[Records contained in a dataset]
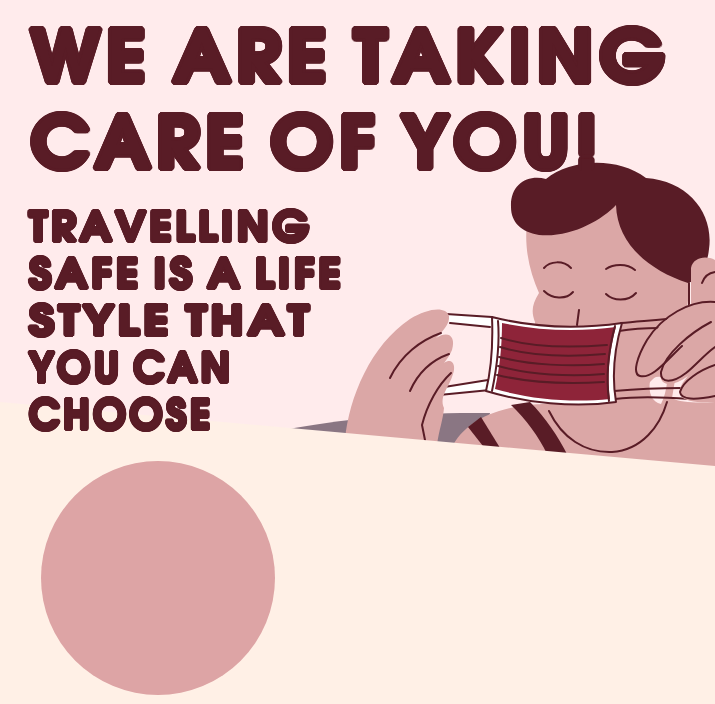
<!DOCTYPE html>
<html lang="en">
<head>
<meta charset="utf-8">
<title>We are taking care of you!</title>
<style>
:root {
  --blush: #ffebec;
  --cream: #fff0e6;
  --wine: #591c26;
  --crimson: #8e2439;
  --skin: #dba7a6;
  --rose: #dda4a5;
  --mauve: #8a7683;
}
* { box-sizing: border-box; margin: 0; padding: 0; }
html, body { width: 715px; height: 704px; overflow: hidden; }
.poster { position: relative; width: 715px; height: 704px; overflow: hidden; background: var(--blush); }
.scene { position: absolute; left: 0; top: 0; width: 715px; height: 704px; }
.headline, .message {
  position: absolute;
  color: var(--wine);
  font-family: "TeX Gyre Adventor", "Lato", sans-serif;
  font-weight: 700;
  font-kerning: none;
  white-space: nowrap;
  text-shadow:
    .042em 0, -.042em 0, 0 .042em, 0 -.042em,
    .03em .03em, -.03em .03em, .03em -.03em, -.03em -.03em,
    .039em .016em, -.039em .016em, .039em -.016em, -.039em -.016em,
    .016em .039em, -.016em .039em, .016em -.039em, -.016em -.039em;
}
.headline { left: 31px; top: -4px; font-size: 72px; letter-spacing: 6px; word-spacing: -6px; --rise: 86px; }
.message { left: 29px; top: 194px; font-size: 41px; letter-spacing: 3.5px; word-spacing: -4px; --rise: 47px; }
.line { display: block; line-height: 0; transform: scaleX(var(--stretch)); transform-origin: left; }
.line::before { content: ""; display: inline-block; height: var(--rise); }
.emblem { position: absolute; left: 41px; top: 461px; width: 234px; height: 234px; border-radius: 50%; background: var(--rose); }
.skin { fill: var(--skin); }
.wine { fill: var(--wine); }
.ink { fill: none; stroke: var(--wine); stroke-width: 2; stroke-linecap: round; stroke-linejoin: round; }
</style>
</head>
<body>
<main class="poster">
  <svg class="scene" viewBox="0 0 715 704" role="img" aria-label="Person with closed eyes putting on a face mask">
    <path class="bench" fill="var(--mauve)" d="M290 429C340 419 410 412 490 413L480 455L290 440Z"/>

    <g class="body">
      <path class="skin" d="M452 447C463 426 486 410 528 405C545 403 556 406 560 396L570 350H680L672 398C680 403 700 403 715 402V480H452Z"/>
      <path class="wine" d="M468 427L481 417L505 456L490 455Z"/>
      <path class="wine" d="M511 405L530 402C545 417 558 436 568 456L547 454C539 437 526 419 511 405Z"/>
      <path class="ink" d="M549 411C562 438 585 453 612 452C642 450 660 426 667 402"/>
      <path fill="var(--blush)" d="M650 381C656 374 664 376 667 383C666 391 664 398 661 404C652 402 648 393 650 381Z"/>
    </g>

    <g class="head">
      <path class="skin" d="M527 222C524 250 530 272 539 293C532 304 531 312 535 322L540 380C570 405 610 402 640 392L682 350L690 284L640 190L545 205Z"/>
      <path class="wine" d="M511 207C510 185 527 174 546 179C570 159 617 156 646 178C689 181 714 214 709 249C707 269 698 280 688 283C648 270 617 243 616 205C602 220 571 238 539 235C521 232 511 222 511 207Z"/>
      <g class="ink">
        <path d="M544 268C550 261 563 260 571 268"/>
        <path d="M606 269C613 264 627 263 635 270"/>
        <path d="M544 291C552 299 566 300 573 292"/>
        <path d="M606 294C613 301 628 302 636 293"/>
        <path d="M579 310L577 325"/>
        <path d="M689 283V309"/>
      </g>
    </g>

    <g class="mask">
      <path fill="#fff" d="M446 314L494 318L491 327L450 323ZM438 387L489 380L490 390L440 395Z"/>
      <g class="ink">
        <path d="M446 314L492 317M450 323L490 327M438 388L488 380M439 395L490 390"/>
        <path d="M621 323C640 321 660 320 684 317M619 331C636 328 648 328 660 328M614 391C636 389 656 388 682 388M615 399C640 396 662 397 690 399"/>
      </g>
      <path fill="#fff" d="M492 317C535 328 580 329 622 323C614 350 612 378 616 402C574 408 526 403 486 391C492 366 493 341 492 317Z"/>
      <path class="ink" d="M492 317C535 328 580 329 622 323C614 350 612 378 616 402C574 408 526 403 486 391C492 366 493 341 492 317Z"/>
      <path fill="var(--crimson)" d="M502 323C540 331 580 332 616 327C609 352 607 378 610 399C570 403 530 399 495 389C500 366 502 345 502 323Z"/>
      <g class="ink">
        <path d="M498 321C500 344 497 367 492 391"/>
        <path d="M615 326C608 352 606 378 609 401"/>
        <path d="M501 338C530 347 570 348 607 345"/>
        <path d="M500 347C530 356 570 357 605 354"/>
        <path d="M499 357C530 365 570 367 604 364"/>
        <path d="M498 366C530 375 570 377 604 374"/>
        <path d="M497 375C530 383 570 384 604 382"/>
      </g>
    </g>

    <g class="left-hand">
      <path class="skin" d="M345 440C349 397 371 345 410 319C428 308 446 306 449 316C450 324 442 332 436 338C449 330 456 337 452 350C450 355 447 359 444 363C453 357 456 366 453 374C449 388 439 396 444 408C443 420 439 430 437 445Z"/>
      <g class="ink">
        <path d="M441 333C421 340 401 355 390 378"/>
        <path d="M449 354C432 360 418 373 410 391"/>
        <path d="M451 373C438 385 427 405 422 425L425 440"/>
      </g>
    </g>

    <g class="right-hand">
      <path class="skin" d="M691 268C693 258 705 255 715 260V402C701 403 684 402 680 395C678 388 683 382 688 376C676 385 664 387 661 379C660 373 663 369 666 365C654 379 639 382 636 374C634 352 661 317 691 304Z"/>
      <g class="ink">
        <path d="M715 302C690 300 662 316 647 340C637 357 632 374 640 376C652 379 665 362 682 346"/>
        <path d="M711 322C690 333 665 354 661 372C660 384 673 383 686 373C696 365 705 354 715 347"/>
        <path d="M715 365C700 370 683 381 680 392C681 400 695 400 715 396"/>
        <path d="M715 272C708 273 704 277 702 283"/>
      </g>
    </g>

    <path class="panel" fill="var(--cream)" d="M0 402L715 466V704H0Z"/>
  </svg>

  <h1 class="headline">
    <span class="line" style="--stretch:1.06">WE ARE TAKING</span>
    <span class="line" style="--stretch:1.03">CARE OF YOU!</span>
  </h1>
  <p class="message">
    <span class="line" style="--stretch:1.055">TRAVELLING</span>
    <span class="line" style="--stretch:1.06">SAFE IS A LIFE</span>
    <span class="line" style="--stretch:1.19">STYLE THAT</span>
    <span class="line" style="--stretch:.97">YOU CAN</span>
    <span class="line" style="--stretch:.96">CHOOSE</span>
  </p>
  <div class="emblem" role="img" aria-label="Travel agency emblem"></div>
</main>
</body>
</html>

Prompt
For every entry above, write it out exactly and remove any image.

Task solution
<!DOCTYPE html>
<html lang="en">
<head>
<meta charset="utf-8">
<title>We are taking care of you!</title>
<style>
:root {
  --blush: #ffebec;
  --cream: #fff0e6;
  --wine: #591c26;
  --crimson: #8e2439;
  --skin: #dba7a6;
  --rose: #dda4a5;
  --mauve: #8a7683;
}
* { box-sizing: border-box; margin: 0; padding: 0; }
html, body { width: 715px; height: 704px; overflow: hidden; }
.poster { position: relative; width: 715px; height: 704px; overflow: hidden; background: var(--blush); }
.scene { position: absolute; left: 0; top: 0; width: 715px; height: 704px; }
.headline, .message {
  position: absolute;
  color: var(--wine);
  font-family: "TeX Gyre Adventor", "Lato", sans-serif;
  font-weight: 700;
  font-kerning: none;
  white-space: nowrap;
  text-shadow:
    .042em 0, -.042em 0, 0 .042em, 0 -.042em,
    .03em .03em, -.03em .03em, .03em -.03em, -.03em -.03em,
    .039em .016em, -.039em .016em, .039em -.016em, -.039em -.016em,
    .016em .039em, -.016em .039em, .016em -.039em, -.016em -.039em;
}
.headline { left: 31px; top: -4px; font-size: 72px; letter-spacing: 6px; word-spacing: -6px; --rise: 86px; }
.message { left: 29px; top: 194px; font-size: 41px; letter-spacing: 3.5px; word-spacing: -4px; --rise: 47px; }
.line { display: block; line-height: 0; transform: scaleX(var(--stretch)); transform-origin: left; }
.line::before { content: ""; display: inline-block; height: var(--rise); }
.emblem { position: absolute; left: 41px; top: 461px; width: 234px; height: 234px; border-radius: 50%; background: var(--rose); }
.skin { fill: var(--skin); }
.wine { fill: var(--wine); }
.ink { fill: none; stroke: var(--wine); stroke-width: 2; stroke-linecap: round; stroke-linejoin: round; }
</style>
</head>
<body>
<main class="poster">
  <svg class="scene" viewBox="0 0 715 704" role="img" aria-label="Person with closed eyes putting on a face mask">
    <path class="bench" fill="var(--mauve)" d="M290 429C340 419 410 412 490 413L480 455L290 440Z"/>

    <g class="body">
      <path class="skin" d="M452 447C463 426 486 410 528 405C545 403 556 406 560 396L570 350H680L672 398C680 403 700 403 715 402V480H452Z"/>
      <path class="wine" d="M468 427L481 417L505 456L490 455Z"/>
      <path class="wine" d="M511 405L530 402C545 417 558 436 568 456L547 454C539 437 526 419 511 405Z"/>
      <path class="ink" d="M549 411C562 438 585 453 612 452C642 450 660 426 667 402"/>
      <path fill="var(--blush)" d="M650 381C656 374 664 376 667 383C666 391 664 398 661 404C652 402 648 393 650 381Z"/>
    </g>

    <g class="head">
      <path class="skin" d="M527 222C524 250 530 272 539 293C532 304 531 312 535 322L540 380C570 405 610 402 640 392L682 350L690 284L640 190L545 205Z"/>
      <path class="wine" d="M511 207C510 185 527 174 546 179C570 159 617 156 646 178C689 181 714 214 709 249C707 269 698 280 688 283C648 270 617 243 616 205C602 220 571 238 539 235C521 232 511 222 511 207Z"/>
      <g class="ink">
        <path d="M544 268C550 261 563 260 571 268"/>
        <path d="M606 269C613 264 627 263 635 270"/>
        <path d="M544 291C552 299 566 300 573 292"/>
        <path d="M606 294C613 301 628 302 636 293"/>
        <path d="M579 310L577 325"/>
        <path d="M689 283V309"/>
      </g>
    </g>

    <g class="mask">
      <path fill="#fff" d="M446 314L494 318L491 327L450 323ZM438 387L489 380L490 390L440 395Z"/>
      <g class="ink">
        <path d="M446 314L492 317M450 323L490 327M438 388L488 380M439 395L490 390"/>
        <path d="M621 323C640 321 660 320 684 317M619 331C636 328 648 328 660 328M614 391C636 389 656 388 682 388M615 399C640 396 662 397 690 399"/>
      </g>
      <path fill="#fff" d="M492 317C535 328 580 329 622 323C614 350 612 378 616 402C574 408 526 403 486 391C492 366 493 341 492 317Z"/>
      <path class="ink" d="M492 317C535 328 580 329 622 323C614 350 612 378 616 402C574 408 526 403 486 391C492 366 493 341 492 317Z"/>
      <path fill="var(--crimson)" d="M502 323C540 331 580 332 616 327C609 352 607 378 610 399C570 403 530 399 495 389C500 366 502 345 502 323Z"/>
      <g class="ink">
        <path d="M498 321C500 344 497 367 492 391"/>
        <path d="M615 326C608 352 606 378 609 401"/>
        <path d="M501 338C530 347 570 348 607 345"/>
        <path d="M500 347C530 356 570 357 605 354"/>
        <path d="M499 357C530 365 570 367 604 364"/>
        <path d="M498 366C530 375 570 377 604 374"/>
        <path d="M497 375C530 383 570 384 604 382"/>
      </g>
    </g>

    <g class="left-hand">
      <path class="skin" d="M345 440C349 397 371 345 410 319C428 308 446 306 449 316C450 324 442 332 436 338C449 330 456 337 452 350C450 355 447 359 444 363C453 357 456 366 453 374C449 388 439 396 444 408C443 420 439 430 437 445Z"/>
      <g class="ink">
        <path d="M441 333C421 340 401 355 390 378"/>
        <path d="M449 354C432 360 418 373 410 391"/>
        <path d="M451 373C438 385 427 405 422 425L425 440"/>
      </g>
    </g>

    <g class="right-hand">
      <path class="skin" d="M691 268C693 258 705 255 715 260V402C701 403 684 402 680 395C678 388 683 382 688 376C676 385 664 387 661 379C660 373 663 369 666 365C654 379 639 382 636 374C634 352 661 317 691 304Z"/>
      <g class="ink">
        <path d="M715 302C690 300 662 316 647 340C637 357 632 374 640 376C652 379 665 362 682 346"/>
        <path d="M711 322C690 333 665 354 661 372C660 384 673 383 686 373C696 365 705 354 715 347"/>
        <path d="M715 365C700 370 683 381 680 392C681 400 695 400 715 396"/>
        <path d="M715 272C708 273 704 277 702 283"/>
      </g>
    </g>

    <path class="panel" fill="var(--cream)" d="M0 402L715 466V704H0Z"/>
  </svg>

  <h1 class="headline">
    <span class="line" style="--stretch:1.06">WE ARE TAKING</span>
    <span class="line" style="--stretch:1.03">CARE OF YOU!</span>
  </h1>
  <p class="message">
    <span class="line" style="--stretch:1.055">TRAVELLING</span>
    <span class="line" style="--stretch:1.06">SAFE IS A LIFE</span>
    <span class="line" style="--stretch:1.19">STYLE THAT</span>
    <span class="line" style="--stretch:.97">YOU CAN</span>
    <span class="line" style="--stretch:.96">CHOOSE</span>
  </p>
  <div class="emblem" role="img" aria-label="Travel agency emblem"></div>
</main>
</body>
</html>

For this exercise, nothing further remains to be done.